The general study of retro-technology strikes me as the premier field for demonstrating that technical knowledge is not a matter of linear cumulation over time, and one of the best illustrations that the past truly is a foreign country. There’s nothing further from the truth than A Connecticut Yankee in King Arthur’s Court : cast into medieval Europe, or 12th Century Africa, or Ming China, and magically granted perfect ability to speak and understand languages, a modern person would still flounder simply in their ability to use, not to mention make, the characteristic technologies of the day, both everyday and extraordinary ones.
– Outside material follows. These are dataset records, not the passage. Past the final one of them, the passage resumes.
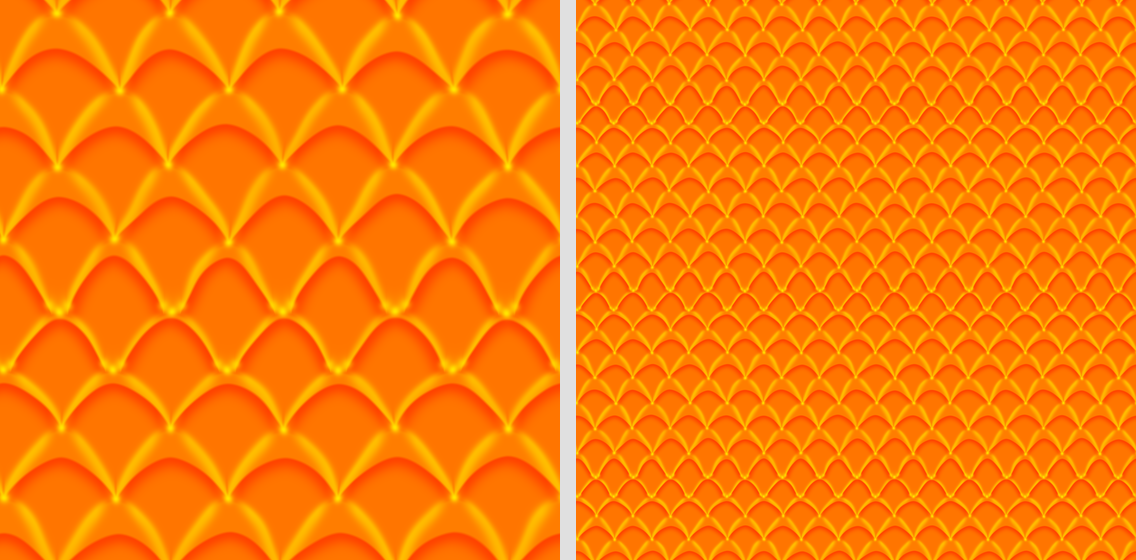
Left: one tile. Right: repeated 3 by 3.
Write a WebGL 1 fragment shader that draws this pattern.

```glsl
precision highp float;
// Overlapping embossed scales in orange, with red shaded arches, yellow lit
// flanks and bright dots where scales meet. Rows are painted top to bottom,
// each covering the one above; spacing and crescents vary in a periodic wave.

uniform vec2 u_resolution;

#define COLUMNS 5.0
#define ROWS 8.0            // even, so the half-step offset wraps
#define WARP 0.014          // irregularity of the scale positions
#define FLANK_OUTER 0.008   // glow width above the lit flank
#define FLANK_INNER 0.016   // glow width below the lit flank
#define SHADE_WIDTH 0.020   // fade of the red shade into the scale
#define DOT_RADIUS 0.0085
#define G_BODY 0.46         // all colours are red 1, blue 0 and a green level
#define G_CRESCENT 0.49
#define G_SHADE 0.26
#define G_FLANK 0.74
#define G_DOT 0.90

const float TAU = 6.2831853;
const float HALF_CELL = 0.5 / COLUMNS;
const float APEX_DROP = 0.005;

vec2 gradient(vec2 cell, vec2 period) {
  cell = mod(cell, period);
  float h = fract(sin(dot(cell, vec2(127.1, 311.7))) * 4375.85);
  return vec2(cos(TAU * h), sin(TAU * h));
}

// Gradient noise that wraps after a whole number of cells
float wrapNoise(vec2 uv, vec2 period) {
  vec2 p = uv * period;
  vec2 i = floor(p);
  vec2 f = p - i;
  vec2 w = f * f * f * (f * (f * 6.0 - 15.0) + 10.0);
  vec2 e = vec2(1.0, 0.0);
  float a = dot(gradient(i, period), f);
  float b = dot(gradient(i + e.xy, period), f - e.xy);
  float c = dot(gradient(i + e.yx, period), f - e.yx);
  float d = dot(gradient(i + e.xx, period), f - e.xx);
  return mix(mix(a, b, w.x), mix(c, d, w.x), w.y);
}

// Depth below the top edge of the dots in a row
float rowDepth(float row) {
  float t = TAU * row / ROWS;
  return row / ROWS + 0.0352 + 0.0211 * sin(t - 0.807) + 0.0049 * cos(2.0 * t);
}

// Height of the crescent between lit arch and shaded arch
float crescentHeight(float row) {
  float t = TAU * row / ROWS;
  return 0.045 + 0.026 * cos(t - 0.1) - 0.0078 * cos(2.0 * t);
}

// How much the arches of a row are pinched at their feet
float pinch(float row) {
  return pow(max(cos(TAU * (row - 3.5) / ROWS), 0.0), 4.0);
}

// Signed distance to an arch, positive underneath it
float archDistance(float depth, float u, float apex, float foot, float power, float width) {
  float v = clamp(u / width, 0.001, 1.0);
  float rise = foot - apex;
  float slope = power * rise * pow(v, power - 1.0) / (HALF_CELL * width);
  return (depth - apex - rise * pow(v, power)) / sqrt(1.0 + slope * slope);
}

float bell(float x) {
  return exp(-x * x);
}

float paintRow(float green, vec2 p, float row, float wear) {
  float depth = p.y - rowDepth(row);
  float foot = rowDepth(row + 1.0) - rowDepth(row);
  float u = abs(2.0 * fract(p.x * COLUMNS + 0.5 * mod(row, 2.0)) - 1.0);
  float width = 1.0 - 0.2 * pinch(row);

  float outer = archDistance(depth, u, APEX_DROP, foot, 2.0, width);
  float inner = archDistance(depth, u, crescentHeight(row), foot, 1.8, width);
  float body = smoothstep(-0.003, 0.003, inner);

  // Crescent, lit flank, then body with its shaded upper edge
  green = mix(green, G_CRESCENT, smoothstep(-0.003, 0.003, outer));
  float glow = bell(outer / (outer < 0.0 ? FLANK_OUTER : FLANK_INNER));
  glow *= smoothstep(0.05, 0.4, u) * (1.0 - 0.5 * smoothstep(width * 0.96, 1.0, u));
  green = mix(green, G_FLANK, glow * wear);
  float shade = bell(max(inner, 0.0) / SHADE_WIDTH) * (1.0 - smoothstep(0.7, 1.0, u));
  green = mix(green, mix(G_BODY, G_SHADE, shade), body);

  // Dot at the meeting point, with side dots where the feet are pinched
  vec2 q = vec2(u * HALF_CELL, depth);
  green = mix(green, G_DOT, bell(length(q) / DOT_RADIUS));
  float side = bell(length(q - vec2(0.017, -0.011)) / DOT_RADIUS);
  return mix(green, G_DOT, 0.85 * side * pinch(row - 1.0));
}

void main() {
  vec2 uv = gl_FragCoord.xy / u_resolution;
  vec2 jitter = vec2(wrapNoise(uv, vec2(7.0, 9.0)),
                     0.6 * wrapNoise(uv + 0.37, vec2(6.0, 7.0)));
  vec2 p = vec2(uv.x - 0.0065, 1.0 - uv.y) + WARP * jitter;
  float wear = clamp(0.95 + 0.35 * wrapNoise(uv + 0.61, vec2(5.0, 6.0)), 0.0, 1.0);

  float nearRow = floor(p.y * ROWS);
  float green = G_BODY;
  for (int i = -2; i <= 1; i++) {
    green = paintRow(green, p, nearRow + float(i), wear);
  }
  gl_FragColor = vec4(1.0, green, 0.0, 1.0);
}
```
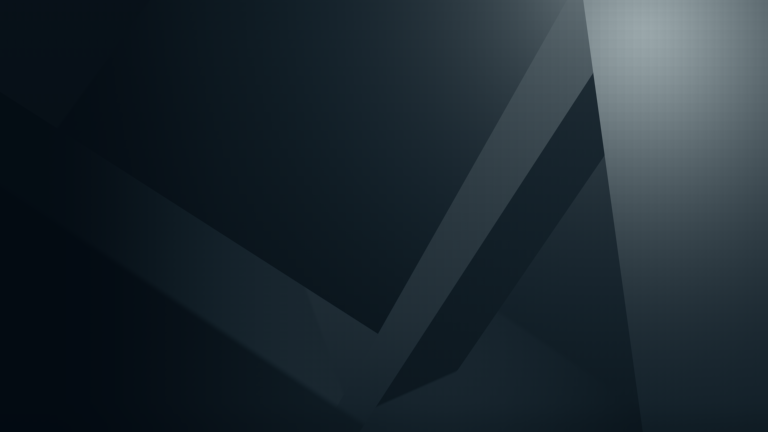
This background is drawn by a Shadertoy shader. Its source:

```glsl
// Dark slate backdrop of overlapping angular panels under a lamp at the upper right.
// Half-plane masks layer the panels; each one has its own brightness falloff
// from the lamp, and a single cool ramp turns brightness into colour.

// Coverage of the area left of the line a -> b, blurred by 'soft'.
float leftOf(vec2 p, vec2 a, vec2 b, float soft) {
    vec2 along = normalize(b - a), rel = p - a;
    float dist = along.x * rel.y - along.y * rel.x;
    float width = soft + 0.8 / iResolution.y;
    return smoothstep(-width, width, dist);
}

// Cool grey ramp: blue in the shade, nearly neutral in the light.
vec3 slate(float v) {
    return v + vec3(0.0, 0.03 + 0.022 * smoothstep(0.0, 0.08, v), 0.06 + 0.03 * smoothstep(0.0, 0.09, v) - 0.04 * v);
}

// Faint brushed weave made of layered sines.
float weave(vec2 p) {
    float sum = 0.0;
    for (int i = 1; i <= 3; i++) {
        float f = 330.0 * float(i);
        sum += (sin(p.x * f) + sin(p.y * f * 0.9)) / float(i);
    }
    return sum;
}

void mainImage(out vec4 fragColor, in vec2 fragCoord) {
    vec2 p = fragCoord / iResolution.y;
    p.x *= 1.77778 * iResolution.y / iResolution.x;
    float d = length(p - vec2(1.40, 1.05));

    // Large inner panel, sinking into shade on the left
    float v = 0.022 + 0.43 * exp(-3.0 * d);
    v = mix(0.017, v, smoothstep(0.15, 0.65, p.x + 0.15 * p.y));

    // Upper left corner sheet
    float corner = leftOf(p, vec2(0.0, 0.519), vec2(0.347, 1.0), 0.002);
    v = mix(v, 0.016 + 0.014 * p.y, corner);

    // Rising light strip, and the descending band that meets it
    float strip = (0.075 + 0.34 * exp(-2.0 * d)) * mix(0.75, 1.0, smoothstep(0.0, 0.3, p.y));
    float rising = leftOf(p, vec2(1.3125, 1.0), vec2(0.875, 0.227), 0.0);
    float facet = leftOf(p, vec2(0.706, 0.336), vec2(0.775, 0.144), 0.003);
    float band = mix(0.017, 0.1, smoothstep(0.08, 0.75, p.x));
    band = mix(band, strip, max(facet * 0.8, rising));
    v = mix(v, strip, rising);
    v = mix(v, band, leftOf(p, vec2(0.875, 0.227), vec2(0.174, 0.676), 0.0));

    // Shadow beneath the descending band
    float under = leftOf(p, vec2(0.87, 0.0), vec2(0.139, 0.479), 0.008);
    v = mix(v, 0.011 + 0.05 * smoothstep(0.1, 0.9, p.x), under);

    // Dark strip, with a floor plane below its cut end
    float dark = 0.034 + 0.13 * exp(-2.0 * d);
    vec2 fromTip = p - vec2(1.03, 0.18);
    float ground = 0.035 + 0.06 * exp(-6.0 * dot(fromTip, fromTip));
    float cutEnd = leftOf(p, vec2(1.058, 0.141), vec2(0.87, 0.058), 0.002);
    v = mix(v, mix(dark, ground, cutEnd), leftOf(p, vec2(1.373, 0.831), vec2(0.87, 0.058), 0.0));

    // Triangle between the dark strip and the right panel
    float wedge = 0.022 + 0.42 * exp(-2.6 * d);
    float foot = leftOf(p, vec2(1.488, 0.05), vec2(1.153, 0.278), 0.006);
    v = mix(v, mix(wedge, ground, foot), leftOf(p, vec2(1.4, 0.641), vec2(1.058, 0.141), 0.0));

    // Brightly lit right panel
    float glow = 0.05 + 0.55 * exp(-3.5 * pow(length(p - vec2(1.49, 0.93)), 1.5));
    v = mix(v, glow, leftOf(p, vec2(1.35, 1.0), vec2(1.488, 0.0), 0.0));

    // Surface grain and darkened lower rim
    v *= 1.0 + 0.006 * weave(p);
    v *= mix(0.85, 1.0, smoothstep(0.0, 0.08, p.y));
    fragColor = vec4(slate(v), 1.0);
}
```
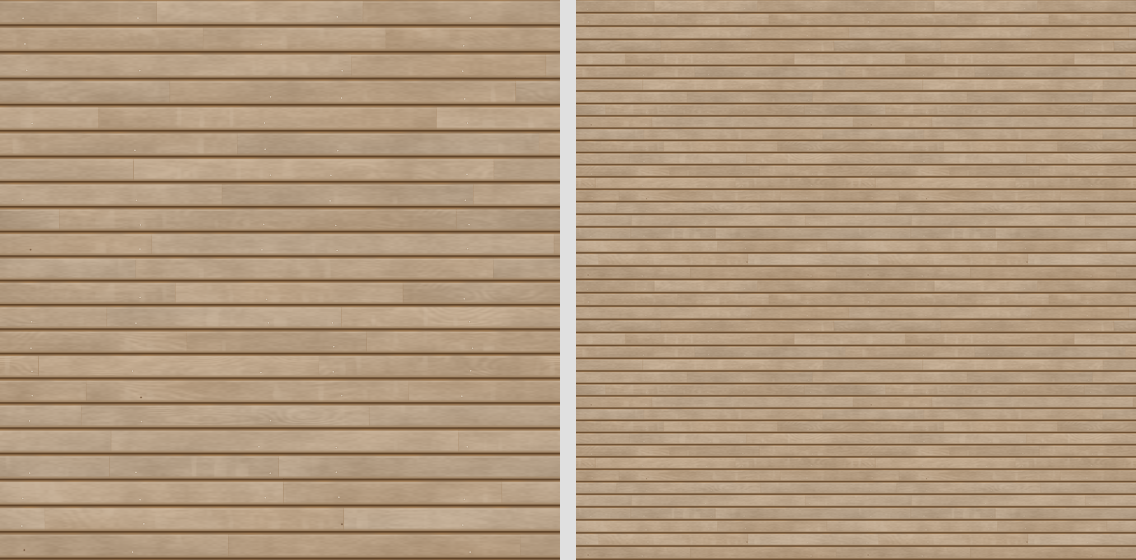
Left, the tile; right, the same tile 2 across and 2 down.
A Shadertoy shader for this texture:

```glsl
// Weathered horizontal timber cladding: lapped boards with grooves, butt joints, grain and nails.

const float ROWS = 22.0;           // boards from top to bottom
const float ROW_DRIFT = 0.0075;    // slow change of the board height
const float DRIFT_PHASE = 0.04;
const float ROW_OFFSET = 0.0025;
const float SHADOW_END = 0.03;     // groove parts, as a share of one row
const float GROOVE_END = 0.135;
const float JOINT_WIDTH = 0.0007;
const float NAIL_RADIUS = 0.0014;
const float NAIL_HEIGHT = 0.77;    // measured down from the lap
const float NAIL_COLUMNS[5] = float[5](0.05, 0.247, 0.473, 0.600, 0.835);
const float TAU = 6.2831853;

const vec3 WOOD_MID = vec3(0.700, 0.608, 0.505);
const vec3 WOOD_PALE = vec3(0.752, 0.662, 0.560);
const vec3 WOOD_EDGE = vec3(0.64, 0.53, 0.405);
const vec3 LIP_BROWN = vec3(0.62, 0.49, 0.35);
const vec3 SHADOW_BROWN = vec3(0.37, 0.26, 0.155);
const vec3 BLEACHED = vec3(0.80, 0.72, 0.625);
const vec3 NAIL_PALE = vec3(0.87, 0.83, 0.77);
const vec3 NAIL_RUST = vec3(0.45, 0.34, 0.25);

float hash(vec2 p) {
    vec3 q = fract(p.xyx * 0.1031);
    q += dot(q, q.yzx + 33.33);
    return fract((q.x + q.y) * q.z);
}

// Value noise over one row; x wraps after freq.x cells, the seed separates boards.
float noise(vec2 p, vec2 freq, float seed) {
    p *= freq;
    vec2 cell = floor(p);
    vec2 f = smoothstep(0.0, 1.0, p - cell);
    float x0 = mod(cell.x, freq.x);
    float x1 = mod(cell.x + 1.0, freq.x);
    float y = cell.y + seed;
    return mix(mix(hash(vec2(x0, y)), hash(vec2(x1, y)), f.x),
               mix(hash(vec2(x0, y + 1.0)), hash(vec2(x1, y + 1.0)), f.x), f.y);
}

// Wood surface; p.x runs along the canvas, p.y down the board.
vec3 woodColor(vec2 p, float seed) {
    float broad = noise(p, vec2(8.0, 0.8), seed);
    float patchy = noise(p, vec2(21.0, 1.2), seed + 17.0);
    float mottle = noise(p, vec2(52.0, 1.6), seed + 31.0);
    float streak = noise(p, vec2(16.0, 9.0), seed + 57.0);
    float fiber = noise(p, vec2(120.0, 17.0), seed + 83.0);

    float tone = 0.43 + 0.95 * (hash(vec2(seed, 3.0)) - 0.5) + 1.05 * (broad - 0.5)
               + 0.65 * (patchy - 0.5) + 0.40 * (mottle - 0.5)
               + 0.50 * (streak - 0.5) + 0.60 * (fiber - 0.5) - 0.3 * (p.y - 0.5);
    vec3 color = mix(WOOD_MID, WOOD_PALE, clamp(tone, -0.9, 1.4));

    // Warm or grey tint, drifting along each board
    float warmth = 1.2 * hash(vec2(seed, 7.0)) + 0.8 * noise(p, vec2(6.0, 0.8), seed + 151.0) - 1.0;
    color += vec3(0.012, 0.0, -0.012) * warmth;

    // Curved growth rings on some boards
    float warp = noise(p, vec2(11.0, 1.6), seed + 101.0);
    float rings = sin(TAU * (p.y * 3.0 + warp * 6.0));
    float figured = smoothstep(0.5, 0.95, hash(vec2(seed, 11.0))) * smoothstep(0.35, 0.7, patchy);
    color += 0.015 * figured * rings;

    // Bleached upright smears
    float smear = smoothstep(0.66, 0.95, noise(p, vec2(75.0, 1.4), seed + 131.0));
    return mix(color, BLEACHED, 0.35 * smear * smoothstep(0.4, 0.8, broad));
}

void mainImage(out vec4 fragColor, in vec2 fragCoord) {
    vec2 uv = fragCoord / iResolution.xy;
    float pixel = 1.0 / iResolution.y;
    float soft = 0.75 * ROWS * pixel;

    // Rows counted from the top
    float down = 1.0 - uv.y + ROW_OFFSET;
    float rowPos = ROWS * (down - ROW_DRIFT * sin(TAU * (down - DRIFT_PHASE)));
    float row = mod(floor(rowPos), ROWS);
    float t = fract(rowPos);
    float lap = t - step(0.5, t);

    // Two boards of uneven length per row
    float along = fract(uv.x - hash(vec2(row, 17.0)));
    float split = mix(0.27, 0.73, hash(vec2(row, 29.0)));
    float board = step(split, along);
    float seed = floor(400.0 * hash(vec2(row + 0.5, board * 5.0 + 2.0))) + 3.0;
    vec3 color = woodColor(vec2(uv.x, t), seed);

    // Butt joints, some nearly closed
    float jointDist = min(min(along, 1.0 - along), abs(along - split));
    float joint = 1.0 - smoothstep(JOINT_WIDTH - 0.5 * pixel, JOINT_WIDTH + 0.5 * pixel, jointDist);
    color = mix(color, LIP_BROWN, joint * mix(0.05, 0.5, hash(vec2(row, 41.0 + board))));

    // Nails, slightly out of line
    for (int i = 0; i < 5; i++) {
        vec2 id = vec2(row + 61.0, float(i) * 3.0);
        float dx = uv.x - NAIL_COLUMNS[i] - 0.022 * (hash(id) - 0.5);
        float dy = (t - NAIL_HEIGHT - 0.10 * (hash(id + 9.0) - 0.5)) / ROWS;
        float dist = length(vec2(dx - round(dx), dy));
        float present = step(0.25, hash(id + 23.0));
        float head = 1.0 - smoothstep(NAIL_RADIUS - 0.5 * pixel, NAIL_RADIUS + 0.5 * pixel, dist);
        float stain = 1.0 - smoothstep(NAIL_RADIUS, 2.4 * NAIL_RADIUS, dist);
        vec3 metal = mix(NAIL_PALE, NAIL_RUST, step(0.92, hash(id + 37.0)));
        color = mix(color, LIP_BROWN, 0.3 * stain * present);
        color = mix(color, metal, 0.8 * head * present);
    }

    // Worn upper arris and darker lower edge
    float wear = noise(vec2(uv.x, t), vec2(38.0, 2.0), row + 700.0);
    float arris = smoothstep(GROOVE_END, GROOVE_END + 0.03, t) * (1.0 - smoothstep(0.17, 0.23, t));
    color = mix(color, BLEACHED, arris * mix(0.1, 0.75, wear));
    color = mix(color, WOOD_EDGE, 0.9 * smoothstep(0.88, 0.98, t));

    // Groove under the lap: deep shadow fading into a brown lip
    vec3 lip = LIP_BROWN + vec3(0.07, 0.03, -0.02) * (wear - 0.5);
    vec3 groove = mix(SHADOW_BROWN, lip, smoothstep(SHADOW_END, GROOVE_END - 0.015, lap));
    float inGroove = smoothstep(-soft, soft, lap) * (1.0 - smoothstep(GROOVE_END - soft, GROOVE_END + soft, lap));
    color = mix(color, groove, inGroove);

    fragColor = vec4(color, 1.0);
}
```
The Secrets of Lost Empires series on the PBS program Nova did a marvelous job of demonstrating that a few years ago.
Turns out it’s pretty difficult to build an effective fortress-smashing catapult. Merely having an expertise in modern engineering doesn’t allow you to just quickly McGuyver one up out of a few logs and some rubber bands.
It's great stuff, at any rate. I think one of the dream research projects in the whole world would be putting an inventive technologist together with a historian, giving them some millions of dollars and institutional support, and letting them methodically study retro-technology. Not only is it a great cure for the hubris of modernity, it’s a pretty instructive guide to the kinds of actual social and economic infrastructure that past societies must have had to build and use their characteristic technologies.